Following intense debate and in a 142-129 vote almost entirely along party lines, Canada’s parliament has decided both to extend the length of their war on ISIS and to expand the war into neighboring Syria.
The war was backed by Prime Minister Stephen Harper and the Conservative Party, who insisted the war was needed to “disrupt” ISIS across the region, saying ISIS is promoting terror attacks in Canada.
The vote was opposed by both the Liberal Party and the New Democrats, who pointed out that the war is being escalated with no planned endgame, and no obvious objective.
NDP Leader Thomas Mulcair accused the ruling Conservatives of “sleepwalking Canada into this war,” and of acting outside of international law in setting up the indefinite conflict.
Canada initially deployed 69 special forces troops to Iraq as their contribution to the US-led war, and those troops repeatedly ended up on the front lines, always putatively by accident, fighting ISIS.
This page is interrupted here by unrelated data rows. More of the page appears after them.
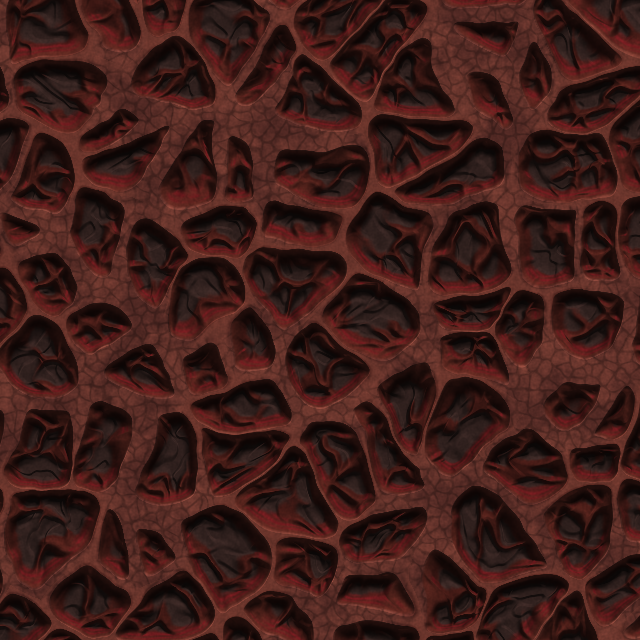
Reproduce this texture procedurally as a WebGL 2 fragment shader.

```glsl
#version 300 es
precision highp float;
// Dark red organic honeycomb: rounded pits with inner ribs between pebbled walls.

uniform vec2 u_resolution;
out vec4 fragColor;

const float CELLS      = 8.8;    // pits across the canvas
const float WARP       = 0.42;   // bending of the pit outlines
const float SHARPNESS  = 15.0;   // higher gives more angular pits
const float WALL_WIDTH = 0.13;   // widest half wall, in pit units
const float BEVEL      = 0.21;   // width of the pit slopes
const float RIB_SCALE  = 2.4;    // ribs per pit
const float RELIEF     = 0.24;   // strength of the slopes in the lighting
const float SHADOW_LEN = 0.12;   // reach of the shadow below a wall
const vec3  LIGHT      = vec3(0.18, 0.62, 0.76);

const vec3 FLOOR   = vec3(0.185, 0.125, 0.115);
const vec3 SLOPE   = vec3(0.22, 0.085, 0.07);
const vec3 FLESH   = vec3(0.30, 0.125, 0.10);
const vec3 WALL    = vec3(0.32, 0.16, 0.14);
const vec3 PEBBLE  = vec3(0.45, 0.23, 0.19);
const vec3 CRIMSON = vec3(0.35, 0.085, 0.095);

struct Surface {
    float height;   // 0 at the floor, 1 on the walls
    float wall;     // height without ribs and chips
    float rib;
    float edge;     // distance to the pit border
    float width;    // local half width of the wall
};

vec2 hash2(vec2 p) {
    vec3 q = fract(p.xyx * vec3(0.1031, 0.1030, 0.0973));
    q += dot(q, q.yzx + 33.33);
    return fract((q.xx + q.yz) * q.zy);
}

// Gradient noise, about -0.7 to 0.7
float gradientNoise(vec2 p) {
    vec2 i = floor(p), f = fract(p);
    vec2 u = f * f * f * (f * (f * 6.0 - 15.0) + 10.0);
    float a = dot(hash2(i) * 2.0 - 1.0, f);
    float b = dot(hash2(i + vec2(1, 0)) * 2.0 - 1.0, f - vec2(1, 0));
    float c = dot(hash2(i + vec2(0, 1)) * 2.0 - 1.0, f - vec2(0, 1));
    float d = dot(hash2(i + vec2(1, 1)) * 2.0 - 1.0, f - vec2(1, 1));
    return mix(mix(a, b, u.x), mix(c, d, u.x), u.y);
}

// Cell pattern: x = rounded distance to the border, y = random value of the cell
vec2 cellPattern(vec2 p) {
    vec2 base = floor(p), nearest = vec2(0), toNearest = vec2(0);
    float best = 1e3;
    for (int y = -1; y <= 1; y++)
    for (int x = -1; x <= 1; x++) {
        vec2 id = base + vec2(x, y);
        vec2 r = id + hash2(id) - p;
        if (dot(r, r) < best) { best = dot(r, r); nearest = id; toNearest = r; }
    }
    float sum = 0.0;
    for (int y = -2; y <= 2; y++)
    for (int x = -2; x <= 2; x++) {
        if (x == 0 && y == 0) continue;
        vec2 id = nearest + vec2(x, y);
        vec2 r = id + hash2(id) - p;
        float border = dot(0.5 * (r + toNearest), normalize(r - toNearest));
        sum += exp(-SHARPNESS * border);
    }
    return vec2(max(-log(sum) / SHARPNESS, 0.0), hash2(nearest + 71.0).x);
}

Surface surfaceAt(vec2 p) {
    Surface s;
    p += WARP * vec2(gradientNoise(p * 0.8), gradientNoise(p * 0.8 + 17.0));
    p += 0.05 * vec2(gradientNoise(p * 4.0 + 5.0), gradientNoise(p * 4.0 + 29.0));
    vec2 pit = cellPattern(p);
    s.edge = pit.x;
    s.width = WALL_WIDTH * smoothstep(-0.2, 0.4, gradientNoise(p * 0.6 + 3.0)) + 0.03 * pit.y;
    s.wall = pow(1.0 - clamp((s.edge - s.width) / BEVEL, 0.0, 1.0), 1.7);

    // Ribs and chipped floor, different in every pit
    vec2 q = p * RIB_SCALE + pit.y * 37.0;
    q += 0.4 * vec2(gradientNoise(q * 1.3), gradientNoise(q * 1.3 + 11.0));
    float ribMask = smoothstep(-0.3, 0.15, gradientNoise(q * 0.7 + 8.0));
    s.rib = pow(1.0 - smoothstep(0.0, 0.26, cellPattern(q).x), 1.4) * ribMask;
    float chips = smoothstep(-0.12, 0.06, gradientNoise(q * 1.7 + 43.0));
    s.height = s.wall + (1.0 - s.wall) * (0.48 * s.rib + 0.10 * chips);
    return s;
}

void main() {
    vec2 p = gl_FragCoord.xy / min(u_resolution.x, u_resolution.y) * CELLS + 4.0;
    const float STEP = 0.015;
    Surface s = surfaceAt(p);
    vec2 slope = vec2(surfaceAt(p + vec2(STEP, 0)).height,
                      surfaceAt(p + vec2(0, STEP)).height) - s.height;
    slope /= STEP;
    float above = surfaceAt(p + vec2(-0.2, 1.0) * SHADOW_LEN).height;

    // Base colours by height
    float grain = gradientNoise(p * 7.0) + 0.7 * gradientNoise(p * 17.0 + 9.0);
    float level = s.height + 0.07 * grain;
    vec3 color = mix(FLOOR, SLOPE, smoothstep(0.12, 0.32, level));
    color = mix(color, FLESH, smoothstep(0.34, 0.75, level));

    // Crimson layers on the lower slopes
    float layers = 0.65 + 0.35 * sin(s.wall * 22.0 + 5.0 * gradientNoise(p * 2.5));
    float band = smoothstep(0.05, 0.22, s.wall) * (1.0 - smoothstep(0.5, 0.85, s.wall));
    color = mix(color, CRIMSON, band * layers * smoothstep(0.4, 2.6, -slope.y));

    // Pebbles on wide walls, bright crests on thin ones
    vec2 stone = cellPattern(p * 5.5 + 0.4 * gradientNoise(p * 5.0));
    float plateau = smoothstep(0.8, 1.0, s.wall);
    float patches = smoothstep(-0.35, 0.3, gradientNoise(p * 1.6 + 51.0) + 0.25 * grain);
    vec3 stoneColor = mix(WALL, PEBBLE, patches * (0.5 + 0.5 * stone.y));
    stoneColor *= mix(0.78, 1.0, smoothstep(0.0, 0.14, stone.x));
    color = mix(color, stoneColor, plateau * smoothstep(0.01, 0.06, s.width));
    float crest = (1.0 - smoothstep(0.0, 0.035, s.edge)) * (1.0 - smoothstep(0.03, 0.09, s.width));
    color = mix(color, PEBBLE, 0.75 * crest);

    // Light from above, cast shadow and fine grain
    vec3 normal = normalize(vec3(-slope * RELIEF, 1.0));
    float light = clamp(dot(normal, LIGHT) / LIGHT.z, 0.42, 1.3);
    float shadow = smoothstep(0.05, 0.65, above - s.height);
    color *= light * (1.0 - 0.45 * shadow);
    color *= 1.0 + 0.16 * grain + 0.14 * gradientNoise(p * 31.0);
    fragColor = vec4(color, 1.0);
}
```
Officials said the attacks on Syria would begin soon, but that the exact timing would depend on when the US gave them a list of assigned targets to attack.